Pictures paired with source code =>
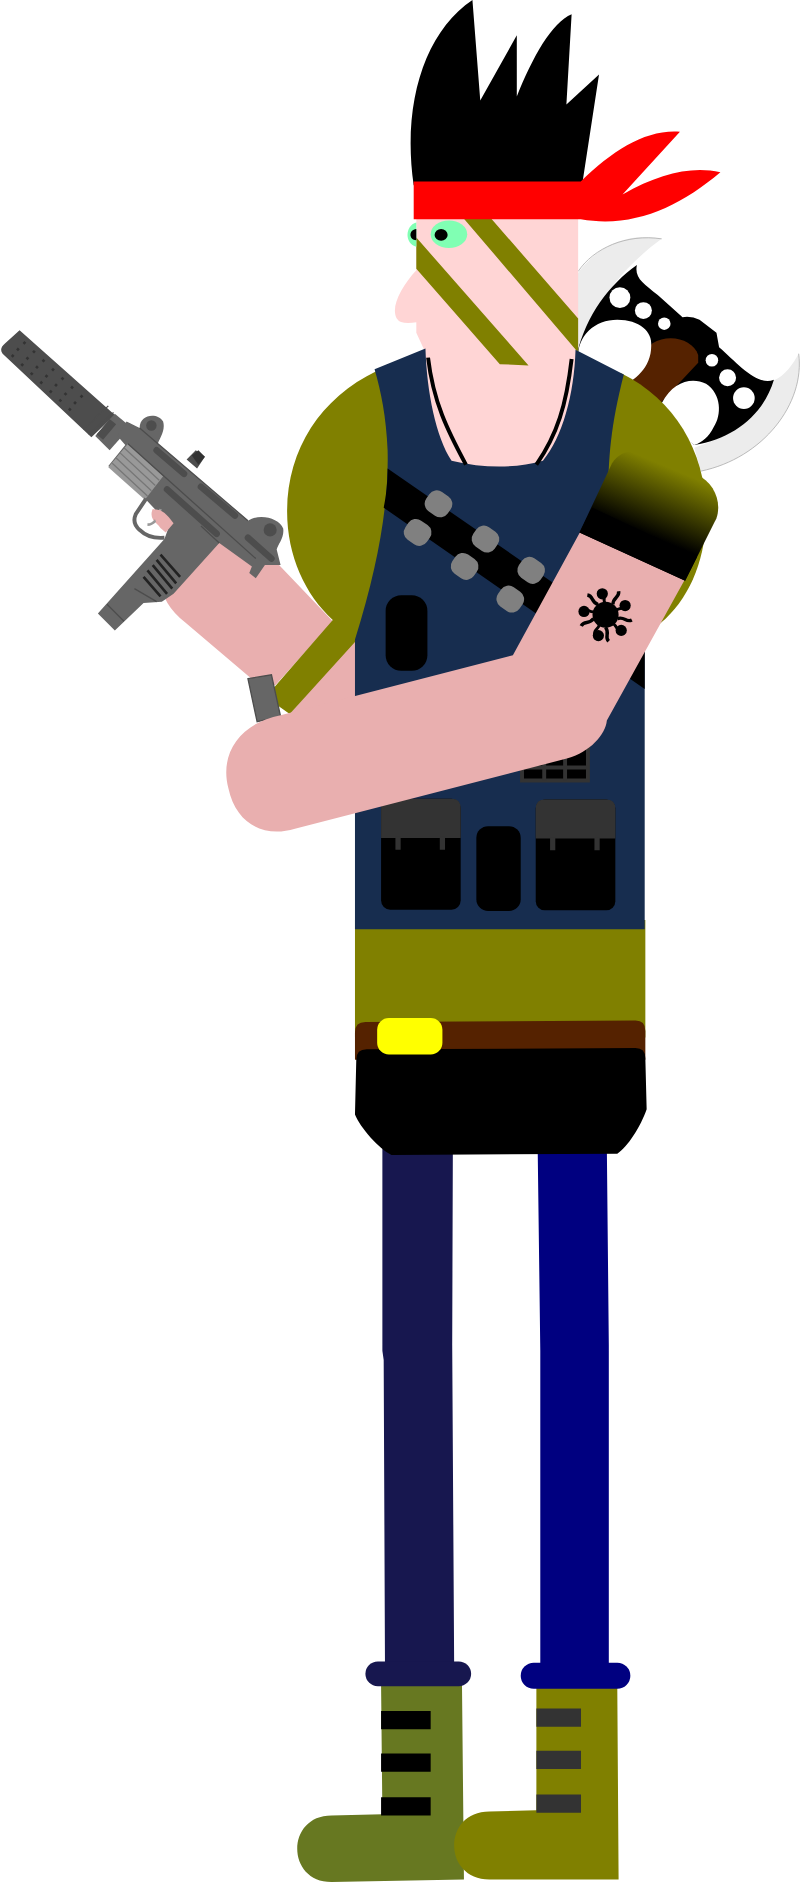
<!DOCTYPE html>
<html lang="en">
<head>
<meta charset="utf-8">
<title>Commando figure</title>
<style>
:root{--paper:#fff;--ink:#000;--face:#ffd5d5;--skin:#e9afaf;--olive:#808000;--moss:#677821;--vest:#172d4f;--navy:#000080;--navy-shade:#17174f;--red:#f00;--leather:#520;--brass:#ff0;--mint:#80ffb3;--steel:#ececec;--gun:#666;--gun-dark:#4d4d4d;--gun-light:#999;--stud:#808080;--char:#333}
html,body{margin:0;width:800px;height:1882px;overflow:hidden;background:var(--paper)}
.figure{display:block;width:800px;height:1882px}
.ink{fill:var(--ink)}.paper{fill:var(--paper)}.face{fill:var(--face)}.skin{fill:var(--skin)}
.olive{fill:var(--olive)}.moss{fill:var(--moss)}.vest{fill:var(--vest)}.navy{fill:var(--navy)}.navy-shade{fill:var(--navy-shade)}
.red{fill:var(--red)}.leather{fill:var(--leather)}.brass{fill:var(--brass)}.mint{fill:var(--mint)}.steel{fill:var(--steel)}
.gun{fill:var(--gun)}.gun-dark{fill:var(--gun-dark)}.gun-light{fill:var(--gun-light)}.stud{fill:var(--stud)}.char{fill:var(--char)}
.line{fill:none;stroke:var(--ink);stroke-width:3}
.slot{fill:none;stroke:var(--gun-dark);stroke-width:5;stroke-linecap:round}
.edge{fill:none;stroke:var(--gun-dark);stroke-width:1}
</style>
</head>
<body>
<svg class="figure" viewBox="0 0 613 1442" preserveAspectRatio="none" role="img" aria-label="Tall cartoon commando with a red headband, tactical vest, axe on the back and a gun held upright">
<defs>
<linearGradient id="sleeve-shade" gradientUnits="userSpaceOnUse" x1="507" y1="356" x2="484" y2="411"><stop offset="0" stop-color="#808000"/><stop offset=".9" stop-color="#000"/></linearGradient>
<rect id="stud" x="-10" y="-9" width="20" height="18" rx="7"/>
<g id="pouch"><rect class="ink" width="61" height="85" rx="7"/><path class="char" d="M0 30V7Q0 0 7 0H54Q61 0 61 7V30Z"/><path class="char" d="M11 29h4v10h-4zM45 29h4v10h-4z"/></g>
<g id="boot-straps"><path d="M0 0h38v14H0zM0 32.500h38v14H0zM0 66h38v14H0z"/></g>
<path id="tentacle" d="M0-8C-3-12 1-14-2-17" fill="none" stroke="#000" stroke-width="2.200"/>
</defs>

<g id="axe">
<path class="steel" d="M441 212C455 190 480 177 507 183C481 202 453 232 442 274ZM532 343C562 334 585 315 592 292C602 288 608 278 612 271C617 309 585 351 537 361Z"/>
<path d="M443 208C455 190 480 179 507 183M612 271C617 309 585 351 537 361" fill="none" stroke="#aaa" stroke-width=".6"/>
<path class="ink" d="M442 272C449 241 467 218 488 203C486 213 493 217 504 226L523 243Q530 242 536 245L549 255L551 266C566 279 580 296 593 291C585 318 562 336 532 341L500 315L476 300Z"/>
<path class="leather" d="M500 263C513 255 531 260 535 272V278L505 310L474 291Z"/>
<path class="paper" d="M443 275C442 257 456 245 473 245C490 245 500 254 499 265C499 282 486 292 476 296L441 275ZM507 309C516 292 530 289 541 294C553 302 553 318 547 327C543 335 538 339 532 341L517 330Z"/>
<g class="paper"><circle cx="475" cy="228" r="8"/><circle cx="493" cy="238" r="6.500"/><circle cx="509" cy="248" r="4.800"/><circle cx="545.500" cy="276" r="4.800"/><circle cx="557.500" cy="289.500" r="6.500"/><circle cx="570" cy="305" r="8.300"/></g>
</g>

<g id="legs">
<path class="navy-shade" d="M293 880H347L346.500 1030L348 1277H295L294 1042L293 1035Z"/>
<path class="navy" d="M412 880H465L466.500 1030V1278H414V1035Z"/>
<path class="moss" d="M292 1291H354L355.500 1440L254 1442C219 1442 219 1391 254 1391L293 1390Z"/>
<path class="olive" d="M411 1293H473L474 1440H375C339 1440 339 1388 375 1388L411 1387Z"/>
<rect class="navy-shade" x="280" y="1273" width="81" height="19" rx="9.500"/>
<rect class="navy" x="399" y="1274" width="84" height="20" rx="10"/>
<use href="#boot-straps" class="ink" x="292" y="1311"/>
<use href="#boot-straps" class="char" transform="translate(411 1309)scale(.9 1)"/>
</g>

<g id="shirt">
<path class="skin" d="M117 390L160 400L212 431L255 476L211 525L195 522L142 477Q122 461 124 443L135 408L121 402Q114 397 117 390Z"/>
<path class="skin" d="M222 547L272 489V545Z"/>
<path class="olive" d="M289 284C245 305 220 345 220 392C220 426 234 456 255 475L209 528L212 540L222 547L272 492L310 440V300Z"/>
<path class="olive" d="M476 286C518 307 541 347 541 394C541 426 530 455 510 474L480 500L455 380Z"/>
<path class="olive" d="M272 705H494.500V795H272Z"/>
</g>

<g id="head">
<path class="face" d="M319 165H443V268L437 310L420 360H345L328 310L325 268L319 255V247Q307 249 304 244C299 235 308 219 319 207Z"/>
<path class="olive" d="M319 182L405 280L383 279L319 206ZM355 167H376L443 244V270Z"/>
<path class="mint" d="M319 170.500C310 173 310 187 319 189Z"/>
<path class="ink" d="M319 175.500C313 176 313 184 319 184Z"/>
<ellipse class="mint" cx="344" cy="179.500" rx="14" ry="10.500"/><ellipse class="ink" cx="338" cy="180" rx="5" ry="4.500"/>
<path class="ink" d="M317 142C308 80 325 25 362 0L368 77L396 27V74C408 44 423 17 438 11L434 80L459 57L446 142Z"/>
<path class="red" d="M317 139H445C470 115 495 99 521 101L477 149C505 133 530 127 552 132C520 159 485 175 445 168H317Z"/>
</g>

<g id="vest">
<path class="vest" d="M287 283L326 267C327 300 334 335 346 353Q384 362 416 353C431 335 440 302 441 268L478 287C468 326 466 350 466 385L494 490V712H272V490C291 430 298 382 297 345C296 320 292 300 287 283Z"/>
<path class="line" d="M328 274C332 308 343 330 357 356M438 275C434 310 427 333 411 356"/>
<path class="ink" d="M297 359L494 495V528L294 389Q297 375 297 359Z"/>
<g class="stud"><use href="#stud" transform="translate(336 386)rotate(35)"/><use href="#stud" transform="translate(320 408)rotate(35)"/><use href="#stud" transform="translate(372 413)rotate(35)"/><use href="#stud" transform="translate(356 434)rotate(35)"/><use href="#stud" transform="translate(407 437)rotate(35)"/><use href="#stud" transform="translate(391 459)rotate(35)"/></g>
<rect class="ink" x="295.500" y="456" width="32" height="58" rx="12"/>
<rect class="ink" x="365" y="633" width="34" height="65" rx="9"/>
<use href="#pouch" x="292" y="612"/><use href="#pouch" x="410.500" y="612.500"/>
<path d="M400 560H450.500V598H400Z" stroke="#333" stroke-width="3"/><path d="M417 565V598M433 565V598M400 588H450" fill="none" stroke="#333" stroke-width="3"/>
</g>

<g id="belt-and-shorts">
<path class="leather" d="M272 812V791Q272 783 280 783L487 782Q494.500 782 494.500 790V812Z"/>
<path class="ink" d="M273 812Q273 804 281 804L487 803Q494.500 803 494.500 811L495.500 850C491 863 481 879 473 884L300 885C290 880 276 864 272 854Z"/>
<rect class="brass" x="289" y="780" width="50" height="28" rx="9"/>
</g>

<g id="gun">
<path class="gun" d="M190 520L208 517L215 549L197 553Z" stroke="#4d4d4d"/>
<path class="gun-dark" d="M15 253L88 318L70 335L2 271Q-1 267 4 263Z"/>
<path d="M18 262L66 307M13 267L61 312M9 272L57 317" stroke="#333" stroke-width="2" stroke-dasharray="2 8" fill="none"/>
<path d="M64 329L83 311M68 333L87 316" class="edge"/>
<path class="gun" d="M88 317L100 327L84 345L73 334Z"/>
<path class="gun-dark" d="M84 321L89 325L79 337L74 333ZM143 352L150 345L157 350L151 359Z"/>
<path d="M147 349L152 345L157 350L152 356Z" class="char"/>
<path class="gun" d="M97 323L107 328C107 317 121 316 125 323C127 330 122 336 121 340L190 399C199 393 214 397 217 405C218 412 213 417 212 421L215 433L203 433L196 443L191 439L193 434L168 416L133 455L124 461L110 462L88 483L75 470L126 413L130 402L111 382L83 357L96 341L90 334Z"/>
<path class="gun-light" d="M98 340L125 365L111 383L83 358Z"/>
<path d="M95 343L122 368M92 347L119 372M89 351L116 376M86 355L113 380" stroke="#777" fill="none"/>
<path class="edge" d="M121 340L190 399M98 340L196 428M107 328L121 340M103 451L120 461M82 463L95 476M168 416L154 403"/>
<path class="slot" d="M120 345L141 363M128 375L166 409M154 373L180 395M190 412L208 428"/>
<circle cx="116" cy="326" r="4" class="gun-dark"/><circle cx="207" cy="406" r="5" class="gun-dark"/>
<path d="M112 382L104 394Q101 401 107 406Q114 413 126 412" fill="none" stroke="#666" stroke-width="3"/>
<path d="M123 390Q120 402 113 402" fill="none" stroke="#999" stroke-width="2"/>
<path class="skin" d="M117 391Q124 388 133 401L127 408Q118 402 117 391Z"/>
<path d="M123 425L138 442M120 429L135 447M117 433L132 451M113 437L128 455M110 442L123 457" stroke="#222" stroke-width="2" fill="none"/>
</g>

<g id="front-arm">
<path class="skin" d="M447 403L393 502L215 548C184 554 168 577 175 604C181 632 203 642 226 635L435 581C452 576 464 563 465 552L527 440Z"/>
<path fill="url(#sleeve-shade)" d="M469 355C476 344 488 344 500 349L533 363C548 370 553 385 549 397L525 445L444 408Z"/>
<path class="ink" d="M454 389L534 427L525 445L444 408Z"/>
<g id="tattoo" transform="translate(464 471)">
<circle r="10"/>
<use href="#tentacle"/><use href="#tentacle" transform="rotate(36)scale(1.200)"/><use href="#tentacle" transform="rotate(72)"/><use href="#tentacle" transform="rotate(108)scale(1.200)"/><use href="#tentacle" transform="rotate(144)"/><use href="#tentacle" transform="rotate(180)scale(1.200)"/><use href="#tentacle" transform="rotate(216)"/><use href="#tentacle" transform="rotate(252)scale(1.200)"/><use href="#tentacle" transform="rotate(288)"/><use href="#tentacle" transform="rotate(324)scale(1.200)"/>
<circle cx="-2.500" cy="-16" r="4.300"/><circle cx="15" cy="-7" r="4.300"/><circle cx="12" cy="12" r="4.300"/><circle cx="-5.500" cy="16" r="4.300"/><circle cx="-16.500" cy="-2.500" r="4.300"/>
</g>
</g>
</svg>
</body>
</html>
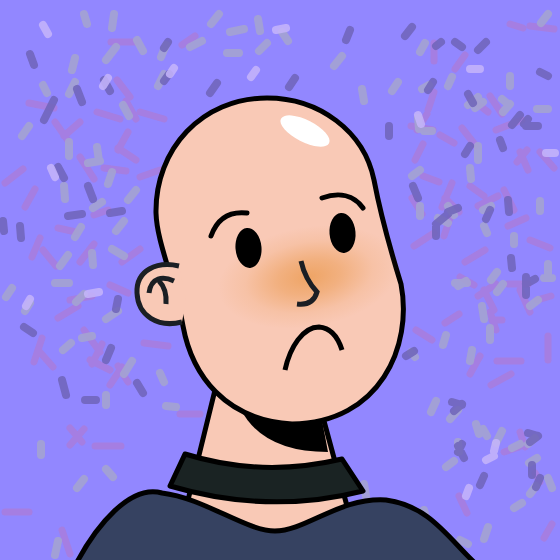
<!DOCTYPE html>
<html lang="en">
<head>
<meta charset="utf-8">
<title>Sad bald character</title>
<style>
:root {
  --backdrop: #9287ff;
  --skin: #f9c9b6;
  --blush: #eda05c;
  --ink: #000;
  --soft-ink: #1b1f24;
  --collar: #1a2323;
  --shirt: #364261;
  --confetti-pink: #a87ddd;
  --confetti-grey: #a5a3d2;
  --confetti-dark: #6f64b9;
  --confetti-light: #c6b6fb;
}
html, body { margin: 0; height: 100%; overflow: hidden; background: var(--backdrop); }
.portrait { display: block; width: 560px; height: 560px; }
.confetti { fill: none; stroke-width: 8; stroke-linecap: round; }
.pink { stroke: var(--confetti-pink); stroke-width: 7; opacity: .85; }
.grey { stroke: var(--confetti-grey); opacity: .9; }
.dark { stroke: var(--confetti-dark); opacity: .85; }
.light { stroke: var(--confetti-light); opacity: .85; }
.outline { stroke: var(--ink); stroke-width: 5; stroke-linejoin: round; stroke-linecap: round; }
.skin { fill: var(--skin); }
.line { fill: none; stroke: var(--ink); stroke-width: 5; }
.round { stroke-linecap: round; }
.soft { stroke: var(--soft-ink); }
</style>
</head>
<body>
<svg class="portrait" viewBox="0 0 560 560" role="img" aria-label="Bald character with a sad face, a dark collar and a navy shirt">
  <defs>
    <radialGradient id="blush-glow">
      <stop offset="0" stop-color="var(--blush)" stop-opacity=".9"/>
      <stop offset=".35" stop-color="var(--blush)" stop-opacity=".6"/>
      <stop offset=".7" stop-color="var(--blush)" stop-opacity=".18"/>
      <stop offset="1" stop-color="var(--blush)" stop-opacity="0"/>
    </radialGradient>
    <path id="neck-shape" d="M215 390L188 500Q270 560 347 506L321 410Z"/>
    <clipPath id="neck-clip"><use href="#neck-shape"/></clipPath>
  </defs>

  <rect id="backdrop" width="560" height="560" fill="var(--backdrop)"/>

  <g id="confetti" class="confetti">
    <path class="pink" d="M111 42h26M29 103l25 5M117 80l13 17M126 101l10 18M182 45l13-9M5 183l18-14M55 122l14 20M64 136l16-14M97 112l23 7M140 112l24 7M118 150l10-18M118 148l18 12M104 168l22 3M140 177l20-7M80 157l14 22M25 207l10-18M94 215l14-5M40 238l-8 19M43 250l13 16M58 228l18 4M80 262l14-18M122 262l18-13M110 285l18 8M70 300l22-4M58 318l20-12M42 338l-8 24M38 350l15 17M84 330l16 22M92 364l10-20M90 360l20 10M110 385l12-18M118 366l10 16M144 343l24 3M70 428l12 14M95 446h26M70 445l14-16M5 512h24M62 530l8 24M180 414h20"/>
    <path class="pink" d="M510 24l13 4M530 26l24 3M434 43v18M465 55l-10 14M434 92l-6 18M427 114l-10 16M411 126l22 4M440 135l14 8M470 98l18 14M490 96l12 18M462 128l14 18M452 183l-10 24M423 176l16 6M415 160l8-16M412 198l10 16M496 130l26-10M520 152l8 18M527 150l-10 12M540 152l14 16M445 198l14 14M470 186l14 10M478 206l20-10M504 190l10 20M414 246l20-13M444 236l6-18M465 262l20-12M508 226l18-8M530 240l20 8M460 277l14 8M484 290l10 20M490 312l6 18M492 320h10M478 296l18-12M508 284h20M537 300l14-4M520 290l10 22M416 330l16 10M445 323l14-9M497 361h24M491 385l20-11M470 374l10-18M548 336v24M520 432l5 15M504 452l15-5M459 496l8 17M535 473l5 9M552 524l-8 14"/>
    <path class="grey" d="M84 14l3 10M114 14l-2 14M137 40l6 11M166 45l-5 12M190 47l12-6M219 14l-8 10M230 32l14-3M258 19l2 12M267 43l-8 8M282 32l6 9M239 53h-12M342 56l-8 10M362 89l2 12M75 58l-3 12M106 60l10-13M75 82l-6 12M43 85l4 8M123 105l6 11M164 74l-6 12M29 126l-7 10M69 142v14M97 147l2 14M88 163l12-2M64 186l1 13M112 172l-4 12M136 190l-8 10M124 221l-8 10M81 227l-6 10M93 208l9-6M92 253l1 12M60 266l8-11M112 249l12 7M12 288l-6 9M55 283h14M76 302l8-8M30 303l-5 8M106 319l12-8M63 350l8-7M82 338l10-2M106 395v10M132 361l-8 13M160 373l4 9M166 406l10 1M41 444v11M84 479l-7 9M106 469l7 8M58 541l-3 14"/>
    <path class="grey" d="M420 52l5-9M398 82l-6 9M422 89l7-4M418 118l1 11M424 131h8M448 86l4-9M468 105l10-8M483 102l-8 6M502 99l6 5M503 112l7-8M510 76v10M548 14l-7 9M537 109h11M478 146v14M470 168l1 11M420 170l-8 6M420 206v10M448 206l6 9M438 218l10 5M483 210l8-4M484 226l3 7M514 236v8M540 201v10M455 283h12M458 286l8-5M491 280l6-8M530 306l8-6M482 306l2 13M548 264v12M544 278h8M411 352l4 5M446 335l-3 10M472 350l-2 11M490 328v12M497 292l6-8M436 401l-5 11M450 419l8-9M476 424l3 10M483 429l4 7M458 442l1 10M502 431l-6 12M512 448l8-4M528 444l7-6M529 463l8-5M446 467l8-6M536 486l-6 8M364 484l2 12M424 510l2 8M488 527l-4 12M514 508l8-5M548 478l4 10M460 540l8 4"/>
    <path class="dark" d="M30 54l4 11M82 102l-5-13M168 42l-4 6M350 30l-4 10M295 78l-6 9M217 83l-7 10M169 74l-5 7M104 80l6 11M54 100l-10 20M58 167l6 11M68 216l14-2M3 221l1 10M20 226l1 12M110 213l12-2M88 186l5 13M24 327l9 6M116 309l2-10M62 380l4 15M85 400h11M137 383l6 10M111 348l-5 12M412 27l-7 9M436 46l5-4M455 42l7 5M486 42l-8 8M540 72l8 4M389 126v10M428 90l5-8M468 94l5 9M520 115l-8 10M526 126h12M524 124l4-5M500 140l3 8M470 146l-5 8M448 214l-12 10M436 226v10M413 186l5 12M490 210l-4 9M508 200l1 12M458 208l-10 4M511 258l1 10M526 277v18M526 284l9-5M406 356l8-5M452 402l10 3M462 404l-8 7M458 446l6 12M462 444l-4 8M528 433l10 3M538 436l-8 6M484 476l-4 9M532 465v10M540 478l-4 9"/>
    <path class="light" d="M43 25l5 9M108 78l-5 8M174 68l-4 6M256 70l-5 7M276 30l10-2M51 168l4 9M88 294l11-2M30 299l-4 7M470 69h10M546 153h9M418 115l3 9M486 460l8-4M469 488l-3 8M496 443l-2 8"/>
  </g>

  <g id="neck">
    <use href="#neck-shape" class="skin outline"/>
    <path id="chin-shadow" clip-path="url(#neck-clip)" d="M240 408Q262 452 328 452L321 415Z" fill="var(--ink)"/>
  </g>

  <path id="shirt" class="outline" fill="var(--shirt)" d="M76 564C96 526 130 484 162 493C204 498 246 531 275 531C306 531 340 497 386 500C430 506 448 538 476 564Z"/>

  <path id="collar" class="outline" fill="var(--collar)" d="M185 454Q262 478 342 459L363 491Q269 515 170 486Z"/>

  <g id="head">
    <path class="skin outline" d="M156 213C155 149 202 98 267 98C319 98 364 131 374 180C382 222 392 255 401 284C413 346 380 423 292 424C225 420 192 375 183 326C175 280 157 244 156 213Z"/>
    <ellipse id="blush" cx="309" cy="277" rx="92" ry="50" transform="rotate(-10 309 277)" fill="url(#blush-glow)"/>
    <ellipse id="shine" cx="305" cy="131" rx="27" ry="11" transform="rotate(27 305 131)" fill="#fff"/>
  </g>

  <g id="ear">
    <path class="skin" d="M179 266C157 261 136 270 137 293C138 316 158 328 182 322L186 300Z"/>
    <path class="line soft" d="M179 266C157 261 136 270 137 293C138 316 158 328 182 322"/>
    <path class="line soft" d="M149 293C151 277 163 276 174 281M159 281Q167 289 166 304"/>
  </g>

  <g id="face">
    <ellipse cx="248.500" cy="248" rx="13" ry="20" transform="rotate(-5 248 248)"/>
    <ellipse cx="342.500" cy="233" rx="13" ry="20" transform="rotate(-5 342 233)"/>
    <path class="line round" d="M211 236C217 219 229 211 247 213"/>
    <path class="line round" d="M322 198C339 192 354 195 363 208"/>
    <path class="line soft" d="M301 261Q305 279 317 292Q313 306 297 304"/>
    <path class="line" d="M285 370C290 347 303 327 319 327Q335 328 342 350"/>
  </g>
</svg>
</body>
</html>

What to do => If the word "confetti" appears in a line above, copy that line.

Result below =>
  --confetti-pink: #a87ddd;
  --confetti-grey: #a5a3d2;
  --confetti-dark: #6f64b9;
  --confetti-light: #c6b6fb;
.confetti { fill: none; stroke-width: 8; stroke-linecap: round; }
.pink { stroke: var(--confetti-pink); stroke-width: 7; opacity: .85; }
.grey { stroke: var(--confetti-grey); opacity: .9; }
.dark { stroke: var(--confetti-dark); opacity: .85; }
.light { stroke: var(--confetti-light); opacity: .85; }
  <g id="confetti" class="confetti">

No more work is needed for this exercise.